■ **Exercise**
Which lines of the records below contain the string "test"? Report each of them.

-------- Given data

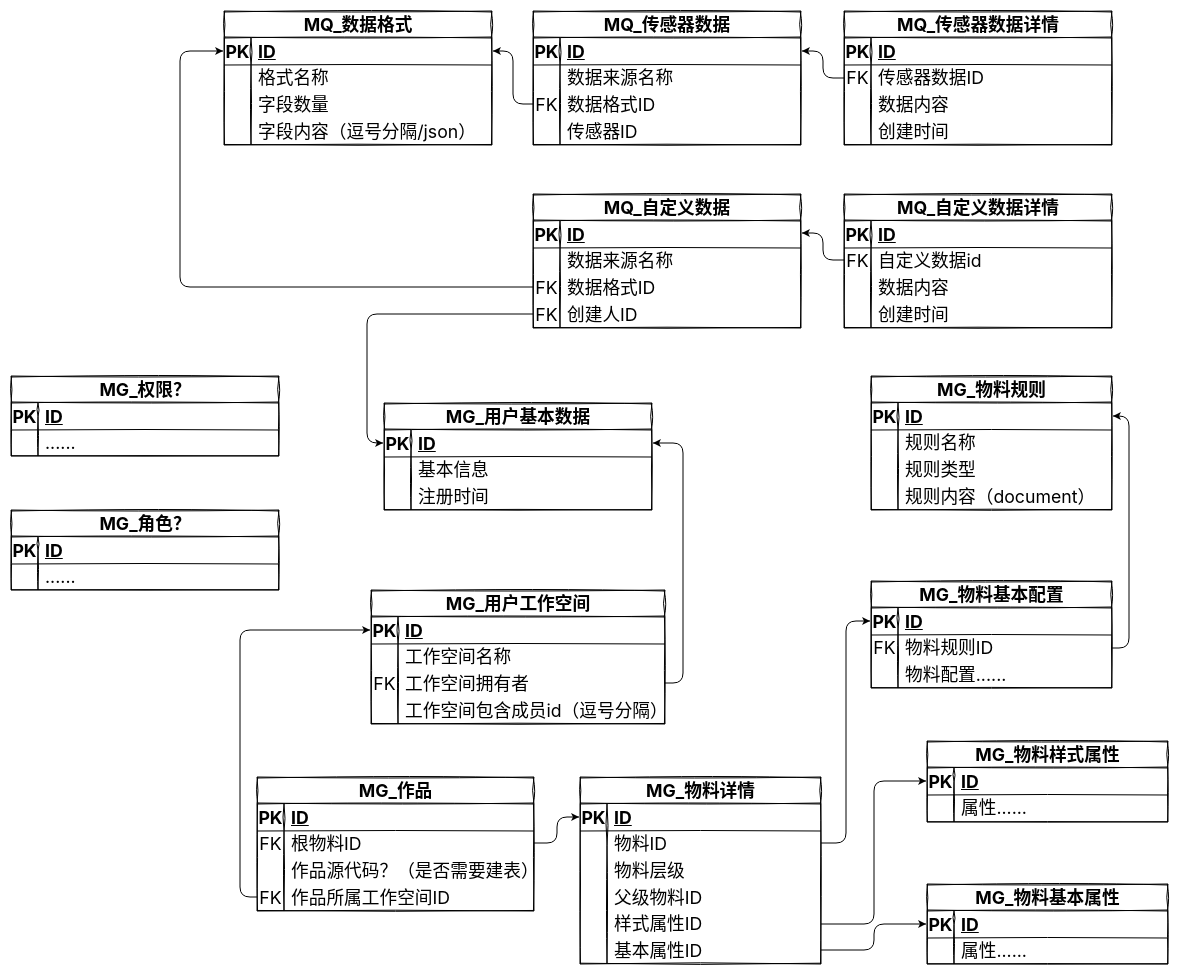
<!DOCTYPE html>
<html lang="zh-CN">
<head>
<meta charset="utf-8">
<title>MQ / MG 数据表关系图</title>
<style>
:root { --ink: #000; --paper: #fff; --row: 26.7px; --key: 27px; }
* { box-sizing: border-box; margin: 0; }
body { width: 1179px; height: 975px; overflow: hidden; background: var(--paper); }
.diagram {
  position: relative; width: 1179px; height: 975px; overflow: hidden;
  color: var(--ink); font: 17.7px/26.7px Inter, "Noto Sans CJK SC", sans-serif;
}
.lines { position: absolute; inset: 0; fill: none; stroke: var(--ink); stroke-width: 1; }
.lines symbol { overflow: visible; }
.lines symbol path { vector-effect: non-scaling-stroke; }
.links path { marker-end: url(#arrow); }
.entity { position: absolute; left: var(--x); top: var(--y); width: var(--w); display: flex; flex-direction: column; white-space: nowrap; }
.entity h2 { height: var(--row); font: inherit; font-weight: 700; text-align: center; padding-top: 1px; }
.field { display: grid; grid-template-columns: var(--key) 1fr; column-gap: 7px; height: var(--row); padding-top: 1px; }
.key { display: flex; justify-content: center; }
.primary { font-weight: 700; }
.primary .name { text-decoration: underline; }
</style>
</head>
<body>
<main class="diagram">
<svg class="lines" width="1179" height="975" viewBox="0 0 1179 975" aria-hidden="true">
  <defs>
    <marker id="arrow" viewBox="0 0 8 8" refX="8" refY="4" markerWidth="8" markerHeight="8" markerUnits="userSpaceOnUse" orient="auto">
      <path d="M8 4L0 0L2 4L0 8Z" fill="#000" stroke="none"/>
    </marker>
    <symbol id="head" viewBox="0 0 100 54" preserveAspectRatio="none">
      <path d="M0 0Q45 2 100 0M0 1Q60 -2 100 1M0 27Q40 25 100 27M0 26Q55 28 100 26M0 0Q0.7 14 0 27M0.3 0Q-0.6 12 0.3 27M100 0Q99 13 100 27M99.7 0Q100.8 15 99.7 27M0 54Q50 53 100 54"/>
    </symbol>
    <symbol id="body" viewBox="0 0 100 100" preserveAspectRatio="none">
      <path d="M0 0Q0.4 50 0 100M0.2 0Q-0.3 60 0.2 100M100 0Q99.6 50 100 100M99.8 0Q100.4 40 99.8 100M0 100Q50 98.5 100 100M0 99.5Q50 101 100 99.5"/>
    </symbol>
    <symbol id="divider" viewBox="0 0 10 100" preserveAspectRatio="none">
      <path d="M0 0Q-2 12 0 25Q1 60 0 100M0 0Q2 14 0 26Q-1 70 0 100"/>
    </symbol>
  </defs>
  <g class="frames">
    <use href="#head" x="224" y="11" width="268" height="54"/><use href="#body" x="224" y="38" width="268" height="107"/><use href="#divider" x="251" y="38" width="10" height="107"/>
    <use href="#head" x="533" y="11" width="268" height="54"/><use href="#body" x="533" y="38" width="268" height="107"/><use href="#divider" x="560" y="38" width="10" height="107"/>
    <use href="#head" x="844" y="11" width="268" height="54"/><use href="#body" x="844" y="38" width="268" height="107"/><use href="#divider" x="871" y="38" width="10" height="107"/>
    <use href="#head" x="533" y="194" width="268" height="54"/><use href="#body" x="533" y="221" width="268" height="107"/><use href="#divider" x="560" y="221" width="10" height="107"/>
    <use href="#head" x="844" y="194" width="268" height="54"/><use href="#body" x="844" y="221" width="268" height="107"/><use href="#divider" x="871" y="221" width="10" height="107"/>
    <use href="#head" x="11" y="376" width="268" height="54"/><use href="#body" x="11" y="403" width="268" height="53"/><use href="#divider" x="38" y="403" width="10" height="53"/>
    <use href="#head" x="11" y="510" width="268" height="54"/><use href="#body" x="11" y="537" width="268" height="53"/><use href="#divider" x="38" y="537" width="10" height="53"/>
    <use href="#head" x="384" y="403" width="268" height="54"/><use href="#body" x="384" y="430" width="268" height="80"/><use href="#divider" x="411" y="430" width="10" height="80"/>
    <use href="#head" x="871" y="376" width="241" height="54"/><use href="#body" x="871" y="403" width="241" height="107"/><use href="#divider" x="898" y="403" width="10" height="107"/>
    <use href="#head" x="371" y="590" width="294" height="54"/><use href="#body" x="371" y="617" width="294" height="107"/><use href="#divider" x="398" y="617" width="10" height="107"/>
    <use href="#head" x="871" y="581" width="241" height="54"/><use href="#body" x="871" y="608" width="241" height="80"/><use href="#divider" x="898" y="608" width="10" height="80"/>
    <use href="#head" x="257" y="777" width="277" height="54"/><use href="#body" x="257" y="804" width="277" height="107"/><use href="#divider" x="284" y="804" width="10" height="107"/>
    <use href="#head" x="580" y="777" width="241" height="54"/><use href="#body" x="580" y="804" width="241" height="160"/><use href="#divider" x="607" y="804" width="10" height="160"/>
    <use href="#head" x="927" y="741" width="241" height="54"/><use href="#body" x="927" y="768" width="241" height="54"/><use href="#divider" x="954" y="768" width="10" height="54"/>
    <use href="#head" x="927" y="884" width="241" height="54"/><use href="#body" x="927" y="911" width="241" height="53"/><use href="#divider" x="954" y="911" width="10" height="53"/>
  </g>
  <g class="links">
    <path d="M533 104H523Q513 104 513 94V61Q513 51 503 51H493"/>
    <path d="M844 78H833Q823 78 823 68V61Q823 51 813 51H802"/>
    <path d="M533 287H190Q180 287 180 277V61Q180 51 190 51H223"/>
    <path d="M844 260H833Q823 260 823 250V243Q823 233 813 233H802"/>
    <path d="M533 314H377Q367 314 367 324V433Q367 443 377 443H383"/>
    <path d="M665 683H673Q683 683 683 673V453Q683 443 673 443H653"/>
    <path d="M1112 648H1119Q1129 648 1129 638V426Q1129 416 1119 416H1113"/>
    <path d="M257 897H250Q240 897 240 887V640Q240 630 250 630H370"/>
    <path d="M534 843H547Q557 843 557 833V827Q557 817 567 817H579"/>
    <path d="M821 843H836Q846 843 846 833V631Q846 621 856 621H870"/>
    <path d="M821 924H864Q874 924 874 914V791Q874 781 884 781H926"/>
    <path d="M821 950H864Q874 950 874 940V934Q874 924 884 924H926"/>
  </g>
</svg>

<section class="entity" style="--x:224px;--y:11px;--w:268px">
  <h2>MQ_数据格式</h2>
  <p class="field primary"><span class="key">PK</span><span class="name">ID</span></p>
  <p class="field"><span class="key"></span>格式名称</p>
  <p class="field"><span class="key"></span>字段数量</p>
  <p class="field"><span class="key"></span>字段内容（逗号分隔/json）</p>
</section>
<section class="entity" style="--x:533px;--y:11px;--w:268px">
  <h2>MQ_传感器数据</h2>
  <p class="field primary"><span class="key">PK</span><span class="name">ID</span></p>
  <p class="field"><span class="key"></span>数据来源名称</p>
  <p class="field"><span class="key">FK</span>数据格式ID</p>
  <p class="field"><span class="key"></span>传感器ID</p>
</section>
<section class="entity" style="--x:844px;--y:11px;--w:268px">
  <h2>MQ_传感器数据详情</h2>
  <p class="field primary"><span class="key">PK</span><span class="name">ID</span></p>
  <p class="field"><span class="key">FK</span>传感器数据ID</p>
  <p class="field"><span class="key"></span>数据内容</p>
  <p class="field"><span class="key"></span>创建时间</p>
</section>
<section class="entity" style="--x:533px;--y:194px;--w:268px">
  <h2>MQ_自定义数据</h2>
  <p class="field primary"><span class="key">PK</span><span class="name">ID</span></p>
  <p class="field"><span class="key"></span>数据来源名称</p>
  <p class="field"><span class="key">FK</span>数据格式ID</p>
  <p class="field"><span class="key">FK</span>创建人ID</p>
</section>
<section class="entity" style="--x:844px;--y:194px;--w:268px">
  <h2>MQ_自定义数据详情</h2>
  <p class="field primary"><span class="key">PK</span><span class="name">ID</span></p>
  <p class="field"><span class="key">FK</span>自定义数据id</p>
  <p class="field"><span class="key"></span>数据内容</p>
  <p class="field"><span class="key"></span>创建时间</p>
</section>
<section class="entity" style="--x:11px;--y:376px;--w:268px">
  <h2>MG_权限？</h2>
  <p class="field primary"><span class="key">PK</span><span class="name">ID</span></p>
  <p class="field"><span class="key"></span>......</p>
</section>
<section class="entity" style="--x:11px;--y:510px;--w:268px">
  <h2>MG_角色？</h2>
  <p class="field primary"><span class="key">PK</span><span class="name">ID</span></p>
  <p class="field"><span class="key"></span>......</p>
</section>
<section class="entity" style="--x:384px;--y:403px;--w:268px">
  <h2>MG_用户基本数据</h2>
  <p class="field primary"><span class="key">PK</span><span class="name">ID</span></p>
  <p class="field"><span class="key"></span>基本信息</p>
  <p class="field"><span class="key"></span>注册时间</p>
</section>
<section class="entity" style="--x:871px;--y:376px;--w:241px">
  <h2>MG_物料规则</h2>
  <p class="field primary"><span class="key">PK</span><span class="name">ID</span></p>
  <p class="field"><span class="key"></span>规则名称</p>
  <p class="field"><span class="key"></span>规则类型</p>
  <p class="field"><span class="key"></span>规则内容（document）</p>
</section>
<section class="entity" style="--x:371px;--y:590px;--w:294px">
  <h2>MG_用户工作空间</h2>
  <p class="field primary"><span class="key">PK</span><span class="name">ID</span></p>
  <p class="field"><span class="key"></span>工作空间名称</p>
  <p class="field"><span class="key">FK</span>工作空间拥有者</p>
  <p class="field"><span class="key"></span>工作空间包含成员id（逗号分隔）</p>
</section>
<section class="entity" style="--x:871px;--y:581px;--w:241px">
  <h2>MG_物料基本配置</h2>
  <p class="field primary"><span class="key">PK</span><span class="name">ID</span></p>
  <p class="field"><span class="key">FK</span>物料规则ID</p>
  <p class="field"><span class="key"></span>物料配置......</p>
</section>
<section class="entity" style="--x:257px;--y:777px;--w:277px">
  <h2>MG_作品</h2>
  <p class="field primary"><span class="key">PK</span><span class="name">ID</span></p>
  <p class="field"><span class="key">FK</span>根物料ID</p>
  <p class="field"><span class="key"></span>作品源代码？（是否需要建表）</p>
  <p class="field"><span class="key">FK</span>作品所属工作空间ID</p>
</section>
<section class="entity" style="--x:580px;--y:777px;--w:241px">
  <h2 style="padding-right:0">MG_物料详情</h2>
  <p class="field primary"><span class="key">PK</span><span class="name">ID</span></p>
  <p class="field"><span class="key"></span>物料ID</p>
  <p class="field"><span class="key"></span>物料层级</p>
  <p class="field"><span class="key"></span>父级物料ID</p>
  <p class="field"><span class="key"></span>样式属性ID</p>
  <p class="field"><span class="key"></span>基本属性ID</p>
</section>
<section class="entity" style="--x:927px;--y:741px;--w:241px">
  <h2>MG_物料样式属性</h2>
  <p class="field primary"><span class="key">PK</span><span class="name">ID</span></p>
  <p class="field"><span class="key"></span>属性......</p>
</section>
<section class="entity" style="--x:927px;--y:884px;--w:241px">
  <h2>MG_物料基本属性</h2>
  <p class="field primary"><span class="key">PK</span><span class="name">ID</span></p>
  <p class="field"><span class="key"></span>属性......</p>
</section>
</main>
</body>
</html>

----------------
-------- Given data

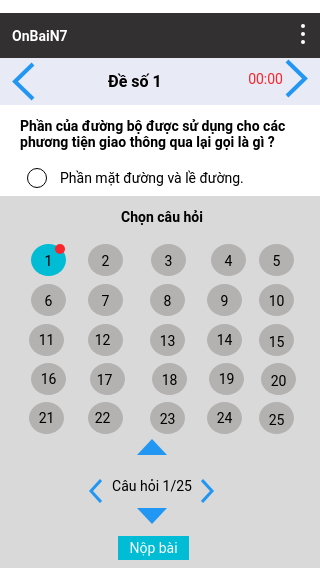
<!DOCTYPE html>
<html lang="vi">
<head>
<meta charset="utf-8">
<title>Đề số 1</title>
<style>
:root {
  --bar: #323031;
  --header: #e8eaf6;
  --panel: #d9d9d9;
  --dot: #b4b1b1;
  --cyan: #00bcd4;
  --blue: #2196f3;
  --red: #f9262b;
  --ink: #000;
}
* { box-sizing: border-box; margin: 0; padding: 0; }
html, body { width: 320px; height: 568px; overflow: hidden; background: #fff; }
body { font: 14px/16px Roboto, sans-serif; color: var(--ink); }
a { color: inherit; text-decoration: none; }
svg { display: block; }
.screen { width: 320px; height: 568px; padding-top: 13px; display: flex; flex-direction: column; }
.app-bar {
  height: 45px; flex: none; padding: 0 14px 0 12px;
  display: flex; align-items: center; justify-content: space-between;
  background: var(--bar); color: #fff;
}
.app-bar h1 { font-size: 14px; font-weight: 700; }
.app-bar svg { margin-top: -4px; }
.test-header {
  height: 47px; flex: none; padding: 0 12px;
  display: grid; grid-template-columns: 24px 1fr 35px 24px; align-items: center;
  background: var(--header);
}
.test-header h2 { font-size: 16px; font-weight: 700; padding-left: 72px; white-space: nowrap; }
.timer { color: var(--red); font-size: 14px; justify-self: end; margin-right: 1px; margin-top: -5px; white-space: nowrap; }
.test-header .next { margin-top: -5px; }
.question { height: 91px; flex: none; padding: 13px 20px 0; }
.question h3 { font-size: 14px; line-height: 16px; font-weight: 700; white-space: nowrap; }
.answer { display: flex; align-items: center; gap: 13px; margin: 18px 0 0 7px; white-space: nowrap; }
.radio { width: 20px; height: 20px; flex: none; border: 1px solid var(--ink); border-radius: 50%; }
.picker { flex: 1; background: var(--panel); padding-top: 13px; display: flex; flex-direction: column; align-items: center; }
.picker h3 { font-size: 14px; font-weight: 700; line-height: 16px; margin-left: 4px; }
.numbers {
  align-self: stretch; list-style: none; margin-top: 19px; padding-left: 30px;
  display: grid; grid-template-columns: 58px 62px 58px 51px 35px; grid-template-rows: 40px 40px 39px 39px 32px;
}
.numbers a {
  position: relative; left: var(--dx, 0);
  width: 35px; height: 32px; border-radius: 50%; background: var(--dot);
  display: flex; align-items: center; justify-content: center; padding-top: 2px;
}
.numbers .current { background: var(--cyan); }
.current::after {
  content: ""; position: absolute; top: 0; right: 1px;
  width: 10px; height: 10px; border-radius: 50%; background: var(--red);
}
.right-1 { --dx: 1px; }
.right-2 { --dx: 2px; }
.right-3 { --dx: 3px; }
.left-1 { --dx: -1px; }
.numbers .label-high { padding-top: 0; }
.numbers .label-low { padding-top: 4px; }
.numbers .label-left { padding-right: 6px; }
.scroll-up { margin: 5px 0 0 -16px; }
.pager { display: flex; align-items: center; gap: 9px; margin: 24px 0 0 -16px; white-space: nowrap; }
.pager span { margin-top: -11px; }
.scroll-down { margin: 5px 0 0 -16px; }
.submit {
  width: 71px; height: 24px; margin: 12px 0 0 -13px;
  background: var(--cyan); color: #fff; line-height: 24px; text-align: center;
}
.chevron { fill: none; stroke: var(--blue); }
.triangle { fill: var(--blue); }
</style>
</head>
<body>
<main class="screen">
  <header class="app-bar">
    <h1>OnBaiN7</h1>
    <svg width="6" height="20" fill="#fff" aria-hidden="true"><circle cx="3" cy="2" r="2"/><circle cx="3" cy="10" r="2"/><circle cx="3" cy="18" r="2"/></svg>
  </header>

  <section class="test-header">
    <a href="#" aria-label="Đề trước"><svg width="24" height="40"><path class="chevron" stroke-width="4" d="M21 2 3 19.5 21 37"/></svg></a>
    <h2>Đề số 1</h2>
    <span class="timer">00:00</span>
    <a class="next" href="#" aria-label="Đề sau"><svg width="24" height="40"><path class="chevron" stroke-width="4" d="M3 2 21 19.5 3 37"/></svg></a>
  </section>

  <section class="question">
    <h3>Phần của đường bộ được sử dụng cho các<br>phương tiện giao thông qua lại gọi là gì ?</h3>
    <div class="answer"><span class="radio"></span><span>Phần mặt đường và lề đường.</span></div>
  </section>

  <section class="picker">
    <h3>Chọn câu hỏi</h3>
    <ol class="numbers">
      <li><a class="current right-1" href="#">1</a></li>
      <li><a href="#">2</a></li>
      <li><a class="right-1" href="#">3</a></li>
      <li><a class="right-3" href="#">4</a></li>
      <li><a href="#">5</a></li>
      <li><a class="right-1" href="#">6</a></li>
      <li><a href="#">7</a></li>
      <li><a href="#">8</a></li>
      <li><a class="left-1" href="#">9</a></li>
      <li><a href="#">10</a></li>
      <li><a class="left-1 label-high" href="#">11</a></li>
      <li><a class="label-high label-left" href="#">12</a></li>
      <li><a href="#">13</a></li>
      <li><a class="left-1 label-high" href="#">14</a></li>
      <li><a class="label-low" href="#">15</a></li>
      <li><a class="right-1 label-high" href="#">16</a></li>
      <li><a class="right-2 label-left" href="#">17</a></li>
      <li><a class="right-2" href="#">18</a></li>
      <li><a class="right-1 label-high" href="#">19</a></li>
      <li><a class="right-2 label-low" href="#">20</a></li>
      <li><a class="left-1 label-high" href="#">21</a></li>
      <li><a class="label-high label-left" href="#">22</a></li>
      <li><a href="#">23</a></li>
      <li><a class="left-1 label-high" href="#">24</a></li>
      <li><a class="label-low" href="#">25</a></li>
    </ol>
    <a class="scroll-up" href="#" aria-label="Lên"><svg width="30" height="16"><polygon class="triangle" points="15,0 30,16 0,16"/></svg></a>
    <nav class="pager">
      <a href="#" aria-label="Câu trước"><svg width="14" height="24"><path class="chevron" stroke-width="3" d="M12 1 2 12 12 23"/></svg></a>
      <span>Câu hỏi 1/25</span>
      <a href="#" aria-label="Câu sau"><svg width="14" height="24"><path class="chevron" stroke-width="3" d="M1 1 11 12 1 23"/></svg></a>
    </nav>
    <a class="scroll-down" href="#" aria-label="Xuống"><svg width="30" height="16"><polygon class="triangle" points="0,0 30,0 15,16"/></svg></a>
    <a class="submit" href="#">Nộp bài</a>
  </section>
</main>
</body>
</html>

----------------
-------- Given data

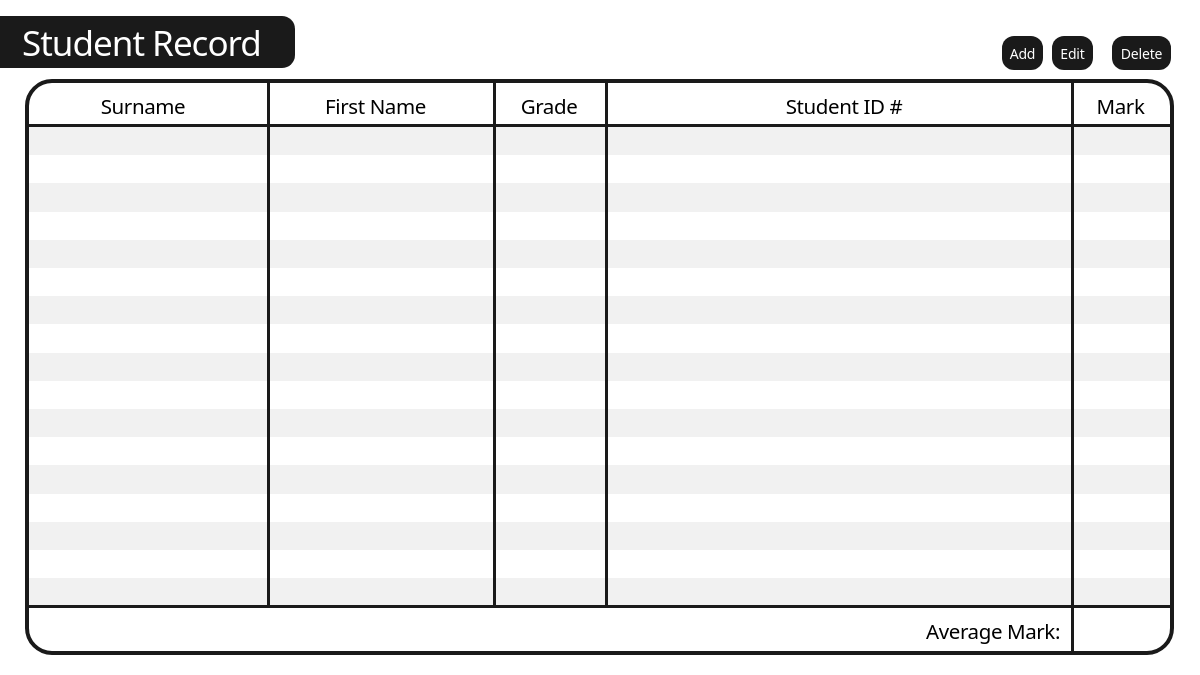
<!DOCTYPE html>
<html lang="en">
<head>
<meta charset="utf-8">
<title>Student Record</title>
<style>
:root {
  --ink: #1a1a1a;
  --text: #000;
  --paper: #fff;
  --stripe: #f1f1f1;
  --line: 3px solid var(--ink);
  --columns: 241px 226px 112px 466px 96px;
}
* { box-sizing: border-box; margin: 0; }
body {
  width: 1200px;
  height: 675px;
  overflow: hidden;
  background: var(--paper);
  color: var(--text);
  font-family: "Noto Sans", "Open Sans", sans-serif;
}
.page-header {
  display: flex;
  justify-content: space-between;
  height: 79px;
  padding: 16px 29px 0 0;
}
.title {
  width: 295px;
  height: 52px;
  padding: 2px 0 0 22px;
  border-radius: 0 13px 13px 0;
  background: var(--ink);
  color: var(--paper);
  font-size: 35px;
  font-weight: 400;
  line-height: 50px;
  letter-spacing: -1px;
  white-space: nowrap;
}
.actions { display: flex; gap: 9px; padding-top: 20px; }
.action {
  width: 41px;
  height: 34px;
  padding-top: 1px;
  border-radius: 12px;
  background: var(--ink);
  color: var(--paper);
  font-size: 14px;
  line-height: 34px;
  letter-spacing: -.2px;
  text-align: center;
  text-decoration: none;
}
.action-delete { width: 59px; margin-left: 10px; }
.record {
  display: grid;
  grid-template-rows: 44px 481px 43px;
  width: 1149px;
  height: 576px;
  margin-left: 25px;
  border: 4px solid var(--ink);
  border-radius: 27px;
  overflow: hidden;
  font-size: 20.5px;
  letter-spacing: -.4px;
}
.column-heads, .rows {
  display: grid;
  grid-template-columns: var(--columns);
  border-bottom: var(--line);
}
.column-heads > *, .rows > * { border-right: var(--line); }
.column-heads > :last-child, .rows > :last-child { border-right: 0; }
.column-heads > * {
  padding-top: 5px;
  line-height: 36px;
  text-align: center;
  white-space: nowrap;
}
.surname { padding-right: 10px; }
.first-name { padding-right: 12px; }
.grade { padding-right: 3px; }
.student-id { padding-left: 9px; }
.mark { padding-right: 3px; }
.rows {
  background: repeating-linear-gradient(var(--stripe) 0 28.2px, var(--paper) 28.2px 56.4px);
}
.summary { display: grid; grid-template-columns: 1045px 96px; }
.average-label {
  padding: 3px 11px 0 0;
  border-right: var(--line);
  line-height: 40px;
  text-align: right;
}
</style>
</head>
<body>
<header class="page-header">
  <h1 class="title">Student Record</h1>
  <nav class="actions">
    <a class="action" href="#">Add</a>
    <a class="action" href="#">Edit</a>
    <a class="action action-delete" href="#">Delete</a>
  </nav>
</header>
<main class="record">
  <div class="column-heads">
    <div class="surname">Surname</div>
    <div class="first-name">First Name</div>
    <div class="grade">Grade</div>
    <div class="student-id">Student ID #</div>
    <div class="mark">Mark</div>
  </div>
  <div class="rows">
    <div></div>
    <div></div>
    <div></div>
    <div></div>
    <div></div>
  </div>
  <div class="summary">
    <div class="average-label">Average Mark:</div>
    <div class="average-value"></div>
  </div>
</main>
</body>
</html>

----------------

■ **Result of the exercise**
.test-header {
.test-header h2 { font-size: 16px; font-weight: 700; padding-left: 72px; white-space: nowrap; }
.test-header .next { margin-top: -5px; }
  <section class="test-header">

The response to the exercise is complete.